Tech & Work World

Quick Hits

Just in...

What’s a full stack developer?

Earlier this on the Under Development podcast week Bill and I discussed full stack developers in the context of working in a large company. There was also a fun discussion of the odd idea that “a good manager makes themselves unneeded” and what that phrase actually means.

We solve all of OpenStack’s problems

(Podcast here if you don’t like video – who does?!)

I think our Software Defined Talk podcasts keeps getting better. In this week’s recording (video only up at the moment), you can see Brandon move aggressively into the “let me tell you what I really think” zone, which is awesome.

The audio quality of Google oHangouts has been crapping out, so we’ll be figuring out other options.

Don’t forget to just subscribe to the podcast feed to get episodes downloaded automatically.

Fun & IRL
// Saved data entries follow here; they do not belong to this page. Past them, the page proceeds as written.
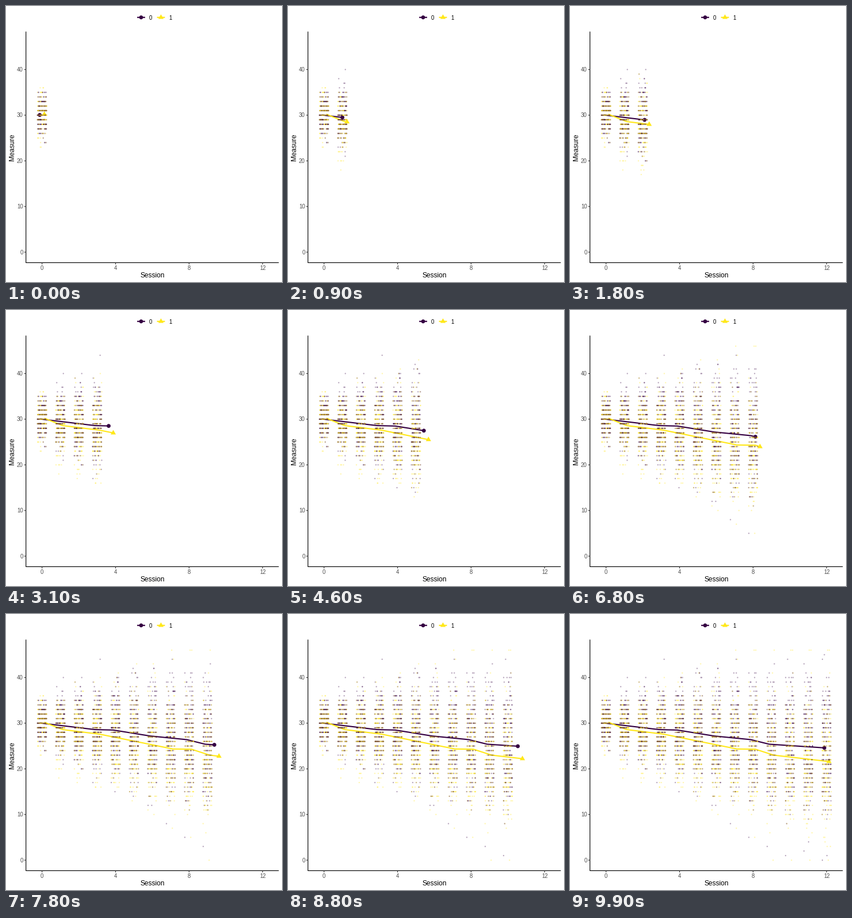
Animation of 480 by 480 pixels, one loop 10 s. Source, as a matplotlib script:

```python
import numpy as np
import matplotlib.pyplot as plt
from matplotlib.animation import FuncAnimation
from matplotlib.patches import Circle, Polygon

SIZE, FRAMES, STEP_MS = 480, 100, 100
PT = 0.72  # points per pixel at 100 dpi
COLORS = ("#350042", "#ffe81a")
DODGE = (-4.0, 4.0)
LEFT, RIGHT, TOP, BOTTOM = 34.7, 474.4, 44.5, 446.4

SESSIONS = np.arange(13)
KEYS = np.round(SESSIONS * (FRAMES - 1) / 12)  # frame at which a session is reached

# Group means bend only at these sessions
MEANS = (
    np.interp(SESSIONS, (0, 3, 4, 6, 8, 9, 12), (30.05, 28.6, 28.5, 27.2, 26.4, 25.4, 24.6)),
    np.interp(SESSIONS, (0, 1, 3, 7, 8, 9, 12), (30.2, 28.6, 27.6, 24.35, 24.3, 23.0, 21.6)),
)
SPREAD = np.sqrt(6 + 4.8 * SESSIONS)

plt.rcParams["font.family"] = "Liberation Sans"


def px(session):
    return LEFT + 27.95 + 31.97 * np.asarray(session)


def py(value):
    return BOTTOM - 18.3 - 7.94 * np.asarray(value)


def make_scores(subjects):
    """Random walks around the group means, one fixed jitter per subject."""
    rng = np.random.default_rng(12)
    group = rng.permutation(np.arange(subjects) % 2)
    jitter = rng.uniform(-8, 8, subjects)
    steps = np.sqrt(np.diff(SPREAD ** 2, prepend=0))
    walks = (rng.normal(size=(subjects, SESSIONS.size)) * steps).cumsum(axis=1)
    for g in (0, 1):
        part = walks[group == g]
        walks[group == g] = (part - part.mean(0)) / part.std(0) * SPREAD + MEANS[g]
    return group, jitter, np.clip(np.round(walks), 0, 46)


fig = plt.figure(figsize=(4.8, 4.8), dpi=100, facecolor="white")
ax = fig.add_axes([0, 0, 1, 1])
ax.set(xlim=(0, SIZE), ylim=(SIZE, 0))
ax.axis("off")


def line(xs, ys, color="black", width=1.16, z=1, cap="butt"):
    return ax.plot(xs, ys, color=color, lw=width * PT, zorder=z,
                   solid_capstyle=cap, snap=False)[0]


def label(x, y, s, size=9.6, color="black", ha="center", **kw):
    ax.text(x, y, s, fontsize=size * PT, color=color, ha=ha, va="baseline", **kw)


def triangle(x, y, r=5.3):
    return [(x, y - r), (x + 0.866 * r, y + r / 2), (x - 0.866 * r, y + r / 2)]


def add_marker(g, x, y):
    shape = Polygon(triangle(x, y), closed=True) if g else Circle((x, y), 3.4)
    shape.set(facecolor=COLORS[g], linewidth=0, zorder=3)
    return ax.add_patch(shape)


# Axes
line([LEFT, LEFT, RIGHT], [TOP, BOTTOM, BOTTOM])
for v in range(0, 41, 10):
    line([LEFT - 3, LEFT], [py(v)] * 2, "#333333")
    label(29.7, py(v) + 3.5, str(v), color="#4d4d4d", ha="right")
for s in range(0, 13, 4):
    line([px(s)] * 2, [BOTTOM, BOTTOM + 3], "#333333")
    label(px(s), 459.4, str(s), color="#4d4d4d")
label(254.7, 472, "Session", 12)
label(14.4, 245.3, "Measure", 12, rotation=90, rotation_mode="anchor")

# Legend
for g, x in enumerate((235, 269.5)):
    line([x - 6.9, x + 6.9], [19.8, 19.8], COLORS[g], 2.13, 2)
    add_marker(g, x, 19.8)
    label(x + 16.8, 23.6, str(g))

# Group means
trails = [line([], [], c, 2.13, 2) for c in COLORS]
heads = [add_marker(g, 0, 0) for g in (0, 1)]

# Single measurements
group, jitter, scores = make_scores(400)
columns = [
    ax.scatter(px(k) + jitter, py(scores[:, k]), s=(2.35 * PT) ** 2,
               c=[COLORS[g] for g in group], alpha=0.35, linewidths=0, zorder=4)
    for k in SESSIONS
]


def update(frame):
    now = np.interp(frame, KEYS, SESSIONS)
    xs = np.append(SESSIONS[KEYS < frame], now)
    for key, column in zip(KEYS, columns):
        column.set_visible(key <= frame)
    for g in (0, 1):
        x = px(xs) + DODGE[g]
        y = py(np.interp(xs, SESSIONS, MEANS[g]))
        trails[g].set_data(x, y)
        if g:
            heads[g].set_xy(triangle(x[-1], y[-1]))
        else:
            heads[g].center = (x[-1], y[-1])
    return [*trails, *heads, *columns]


anim = FuncAnimation(fig, update, frames=FRAMES, interval=STEP_MS,
                     repeat=True, repeat_delay=0, blit=False)
plt.show()
```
El-P and Killer Mike

I noticed there’s a new Run the Jewels album coming out, which made me go back and check if they’d added the first album in Spotify. They have!

I love that El-P sound.